  • Increase Customs ResourcesGFI recommends Indonesia streamline its customs procedures and improve oversight by scaling up resources and increasing transparency. One way to do this would be by adopting GFI’s online risk-assessment tool, GFTrade. GFTrade allows for real-time price comparisons of goods by drawing upon reported price data over the past twelve months. Using GFTrade, customs officials can flag invoices with unusually high or low prices for further investigation. Adopting GFTrade would aid Indonesia in maximizing its domestic tax revenue for development and other spending. 

 Internationally, Indonesia should:

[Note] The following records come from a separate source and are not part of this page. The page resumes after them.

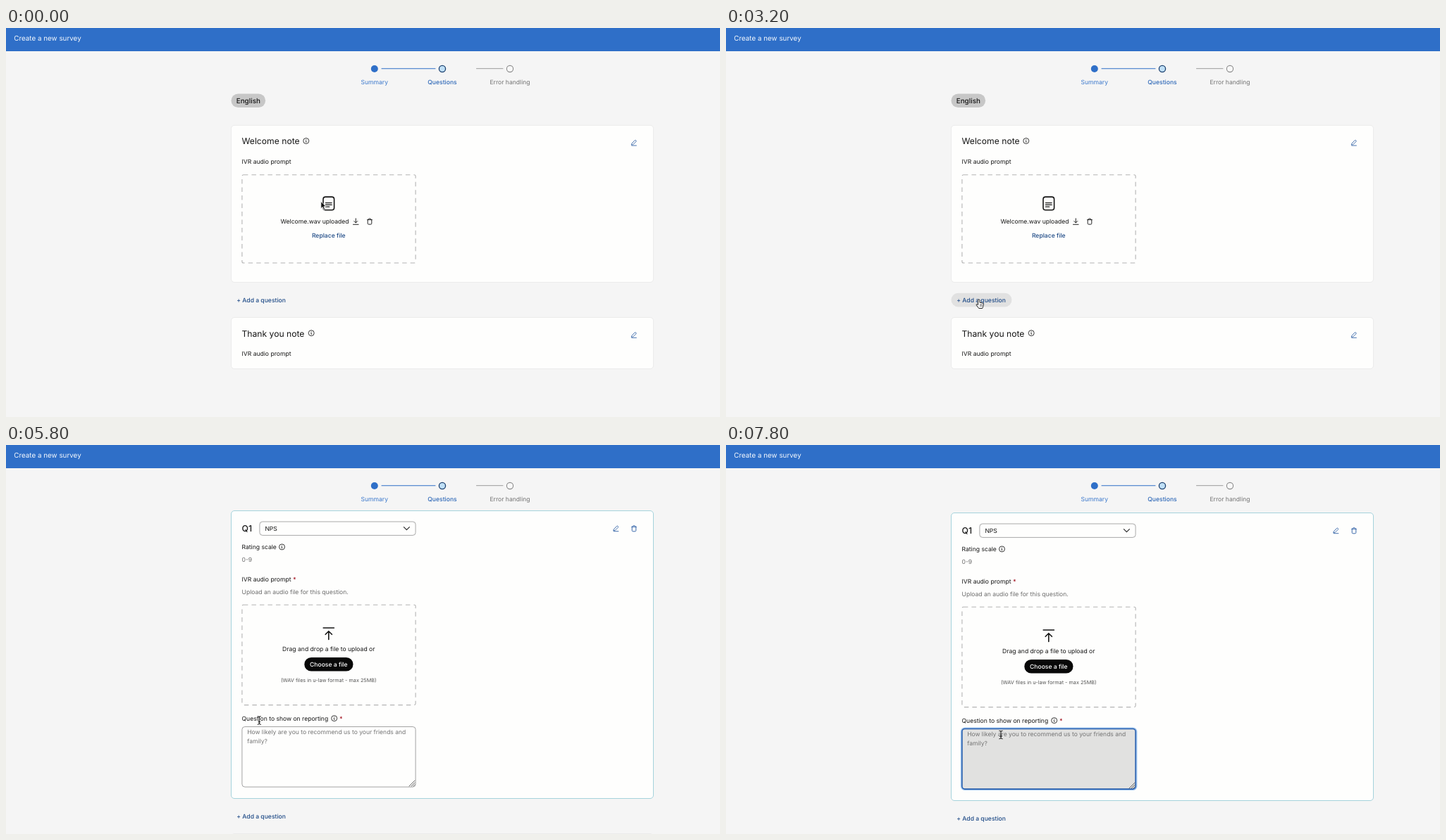
An HTML page that plays this animation: 1013x553 px, repeating every 8 s.

```html
<!DOCTYPE html>
<html lang="en">
<head>
<meta charset="utf-8">
<title>Create a new survey</title>
<style>
  html, body { margin: 0; width: 100%; height: 100%; overflow: hidden; background: #f5f5f5; }
  svg { display: block; width: 1013px; height: 553px; }
  text { font: 8.58px Inter, "Liberation Sans", sans-serif; fill: #161616; text-rendering: geometricPrecision; white-space: pre; }
  .line { fill: none; stroke-linecap: round; stroke-linejoin: round; }
</style>
</head>
<body>
<svg id="stage" viewBox="0 0 1013 553"></svg>
<script>
const BLUE = '#2f6fc8', LINK = '#1f4b87', GREY = '#6c6c6c', CARD = '#fefefd';

// Drawing helpers, each returning SVG markup
const text = (x, y, s, { size = 8.58, fill = '#161616', weight = 400, mid = false } = {}) =>
  `<text x="${x}" y="${y}" style="font-size:${size}px;font-weight:${weight};fill:${fill}"` +
  `${mid ? ' text-anchor="middle"' : ''}>${s}</text>`;
const box = (x, y, w, h, r, fill, stroke = 'none', more = '') =>
  `<rect x="${x}" y="${y}" width="${w}" height="${h}" rx="${r}" fill="${fill}" stroke="${stroke}" ${more}/>`;
const dot = (x, y, r, fill, stroke = 'none', width = 1) =>
  `<circle cx="${x}" cy="${y}" r="${r}" fill="${fill}" stroke="${stroke}" stroke-width="${width}"/>`;
const path = (x, y, d, stroke = '#222', width = 1) =>
  `<path class="line" transform="translate(${x} ${y})" d="${d}" stroke="${stroke}" stroke-width="${width}"/>`;
const group = (id, body) => `<g id="${id}">${body}</g>`;

const info = (x, y) => dot(x, y, 4, 'none', '#222', 0.9) + path(x, y, 'M-.6-.2H0V2M0-2v.2', '#222', 0.9);
const pencil = (x, y) => path(x, y,
  'M-3.3 4H3.4M-3 1L.9-3.2q.9-.8 1.8 0t0 1.8L-1.2 2.5-3.4 3z', '#3565a8', 0.9);
const trash = (x, y, color) => path(x, y,
  'M-3.3-2.4H3.3M-1.6-2.5v-.7q0-.8.8-.8H.8q.8 0 .8.8v.7M-2.8-2.4V2.8q0 1.3 1.3 1.3h3q1.3 0 1.3-1.3V-2.4', color, 1);
const dashed = (y, h) => box(334.9, y, 246.2, h, 2, 'none', '#b4b4b4', 'stroke-width="1.1" stroke-dasharray="6.5 5"');
const card = (y, h, stroke = '#ebebeb') => box(319.5, y, 599, h, 4.5, CARD, stroke);
const noteHead = (y, title, infoX) =>
  text(334.5, y + 27, title, { size: 12.15 }) + info(infoX, y + 22.2) +
  pencil(891, y + 24.8) + text(334.5, y + 54.6, 'IVR audio prompt');

const header = box(0, 0, 1013, 33, 0, BLUE) +
  text(11.3, 18, 'Create a new survey', { size: 9.84, fill: '#f4f8fd' });

const steps =
  dot(522.8, 58, 5, BLUE) + path(533, 57.7, 'M0 0H76', BLUE, 1.1) +
  dot(619, 58, 4.6, '#bfdff6', '#1d416f', 1.3) +
  path(667.5, 57.7, 'M0 0H37.5', '#9a9a9a') + dot(715, 58, 4.6, '#f8f8f8', '#8b8b8b', 1.1) +
  text(522.7, 80, 'Summary', { fill: '#3b78cc', mid: true }) +
  text(619, 80, 'Questions', { fill: '#2f69b8', weight: 500, mid: true }) +
  text(715, 80, 'Error handling', { fill: '#737373', mid: true });

const welcome =
  box(319.5, 93.5, 48.6, 19.6, 9.8, '#c7c7c7') +
  text(343.8, 107, 'English', { size: 9.84, weight: 500, mid: true }) +
  card(138.3, 223.2) + noteHead(138.3, 'Welcome note', 425.8) + dashed(208.8, 125.2) +
  path(457.8, 249.4, 'M-4.5-9.3h9q3.3 0 3.3 3.3v12q0 3.3-3.3 3.3h-9q-3.3 0-3.3-3.3v-12q0-3.3 3.3-3.3z', '#151515', 1.6) +
  path(457.8, 249.4, 'M-4.4-.8H4.4M-4.4 2H4.4M-4.4 4.8H1', '#151515', 1.2) +
  text(389.6, 278.2, 'Welcome.wav uploaded') +
  path(496.3, 275, 'M0-4.2V1.8M-2.5-.5L0 2 2.5-.5M-3.8 4.3H3.8') + trash(516, 275, '#222') +
  text(457.8, 297.9, 'Replace file', { fill: LINK, weight: 500, mid: true });

const question =
  card(376.5, 409, '#a5d3dc') +
  text(334.5, 406.3, 'Q1', { size: 12.27, weight: 500 }) +
  box(359.9, 392, 221.2, 19.4, 4, CARD, '#a9a9a9') + text(367.4, 404.8, 'NPS') +
  path(568.4, 401.7, 'M-4-2L0 2 4-2', '#222', 1.1) + pencil(865.5, 401.7) + trash(891, 401.7, '#3565a8') +
  text(334.5, 431.1, 'Rating scale') + info(391.5, 427.9) +
  text(334.5, 449, '0-9', { fill: GREY }) +
  text(334.5, 476.7, 'IVR audio prompt <tspan fill="#a8202c" style="font-weight:600">*</tspan>') +
  text(334.5, 494.8, 'Upload an audio file for this question.', { fill: GREY }) +
  dashed(510.2, 142.4) +
  path(457.8, 543, 'M-7.6 0H7.6M0 16.5V5M-4.6 9.3L0 4.7 4.6 9.3', '#151515', 1.6) +
  text(457.8, 576.4, 'Drag and drop a file to upload or', { mid: true }) +
  box(423.3, 585, 69.2, 19.6, 9.8, '#080808') +
  text(457.8, 597.9, 'Choose a file', { fill: '#fff', weight: 500, mid: true }) +
  text(457.8, 620, '(WAV files in u-law format - max 25MB)', { size: 7.28, fill: '#555', mid: true }) +
  text(334.5, 674.8, 'Question to show on reporting') + info(465.7, 671.6) +
  text(473, 674.8, '*', { fill: '#a8202c', weight: 600 }) +
  `<g id="halo">${box(333.6, 682.3, 249, 87.8, 5, 'none', '#9cc3ee', 'stroke-width="1.6"')}</g>` +
  box(334.9, 683.5, 246.2, 85.6, 4, CARD, '#a3a3a3', 'id="area"') +
  path(580, 768, 'M-8 0L0-8M-5 0L0-5M-2.3 0L0-2.3', '#555', 0.9) +
  text(342.2, 694.3, 'How likely are you to recommend us to your friends and', { size: 8.54, fill: '#747474' }) +
  text(342.2, 707.2, 'family?', { size: 8.54, fill: '#747474' });

const tail =
  box(319.5, 376.8, 86, 19.6, 9.8, '#e1e1e1', 'none', 'id="hover"') +
  text(327.3, 389.8, '+ Add a question', { fill: LINK, weight: 500 }) +
  card(411.5, 73) + noteHead(411.5, 'Thank you note', 433.2);

// Pointers have their hot spot at 0,0
const pointers = {
  arrow: '<path d="M0 0V10.2L2.4 8 4.1 11.8 5.9 11 4.2 7.3H7.3z" fill="#111" stroke="#fff" stroke-width=".8"/>',
  hand: '<path d="M-1.7 1.2q0-1.4 1.1-1.4T.7 1.2V4.2L5 5.2q1.2.4 1 1.8L5.3 10.5 4.5 12.5H-.6L-4 8q-.7-1.2.4-1.5.8-.1 1.9 1.2z" ' +
    'fill="#fff" stroke="#222" stroke-width="1"/><path class="line" d="M1 7.3H4M1 9.2H4" stroke="#222" stroke-width=".7"/>',
  beam: '<path class="line" d="M-2.2-5.2Q0-5 0-3.8 0-5 2.2-5.2M0-4V5M-2.2 6.2Q0 6 0 4.8 0 6 2.2 6.2M-1.3 2.6H1.3" stroke="#222" stroke-width="1.1"/>'
};

const stage = document.getElementById('stage');
stage.innerHTML =
  '<clipPath id="view"><rect y="93" width="1013" height="460"/></clipPath>' +
  box(0, 0, 1013, 553, 0, '#f5f5f5') + header + steps +
  `<g clip-path="url(#view)">${group('page', welcome + group('question', question) + group('tail', tail))}</g>` +
  group('pointer', Object.entries(pointers).map(([id, body]) => group(id, body)).join(''));

const el = id => document.getElementById(id);
const show = (id, on) => el(id).setAttribute('visibility', on ? 'visible' : 'hidden');
const move = (id, x, y) => el(id).setAttribute('transform', `translate(${x} ${y})`);

// Each key is [time, ...values]; values blend linearly between keys
const scrollKeys = [[4400, 0], [4600, 70], [4800, 190], [5000, 265], [5200, 277], [5400, 282],
  [5600, 283], [6200, 283], [6600, 280]];
const pointerKeys = [[400, 446.8, 246.5], [600, 443, 254], [800, 425, 284], [1000, 398, 328],
  [1200, 374, 366], [1400, 362, 386], [1600, 359.3, 391], [6200, 359.3, 391], [6400, 375, 401], [6600, 390, 411.5]];

function at(keys, t) {
  const next = keys.findIndex(k => k[0] > t);
  if (next < 1) return (next ? keys[keys.length - 1] : keys[0]).slice(1);
  const a = keys[next - 1], b = keys[next], u = (t - a[0]) / (b[0] - a[0]);
  return a.slice(1).map((v, i) => v + (b[i + 1] - v) * u);
}

function draw(now) {
  const t = Math.floor(now % 8000 / 200) * 200;
  const added = t >= 3800, focused = t >= 7000;
  const [scroll] = at(scrollKeys, t), [x, y] = at(pointerKeys, t);
  const onButton = !added && x > 320 && x < 405 && y > 377 && y < 397;
  const onArea = added && y > 683.5 - scroll;
  const kind = onButton ? 'hand' : t >= 5200 ? 'beam' : 'arrow';

  move('page', 0, -scroll);
  move('tail', 0, added ? 424 : 0);
  show('question', added);
  show('halo', focused);
  show('hover', onButton);
  const area = el('area');
  area.setAttribute('fill', focused ? '#e1e1e0' : onArea ? '#ebebef' : CARD);
  area.setAttribute('stroke', focused ? '#285fae' : '#a3a3a3');
  area.setAttribute('stroke-width', focused ? 1.6 : 1);

  move('pointer', x, kind === 'hand' ? y - 5 : y);
  for (const id in pointers) show(id, id === kind);
  requestAnimationFrame(draw);
}
requestAnimationFrame(draw);
</script>
</body>
</html>
```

  • Beneficial Ownership – Indonesia already has beneficial ownership legislation in place. GFI recommends Indonesia make its beneficial ownership legislation part of its customs law and encourage all governments to establish public registries of beneficial ownership information on all legal entities. 
  • Anti-Money Laundering – GFI recommends Indonesia encourage other governments to adopt and implement all of the Financial Action Task Force’s (FATF) anti-money laundering recommendations and strongly enforce laws that are already in place.
  • Country-by-Country Reporting – In December 2017, Indonesia implemented country-by-country reporting. GFI recommends Indonesia encourage other governments to require multinational companies to publicly disclose their revenues, profits, losses, sales paid, subsidiaries and staff levels on a country-by-country basis. 
  • Tax Information Exchange – In September 2018, Indonesia adopted automatic exchange of information (AEOI) for tax information with partner countries. GFI recommends Indonesia encourage all governments to move towards AEOI, as endorsed by the Organisation for Economic Co-operation and Development (OECD) and the G20.
  • Addis Tax Initiative – GFI recommends Indonesia encourage all governments that have not yet signed on to consider signing on to support the Addis Tax Initiative, which will further advance the development agenda by curbing illicit financial flows.
Read the full report here.

Ben Iorio is an Economics student at the University of Michigan and a GFI Summer 2019 Intern.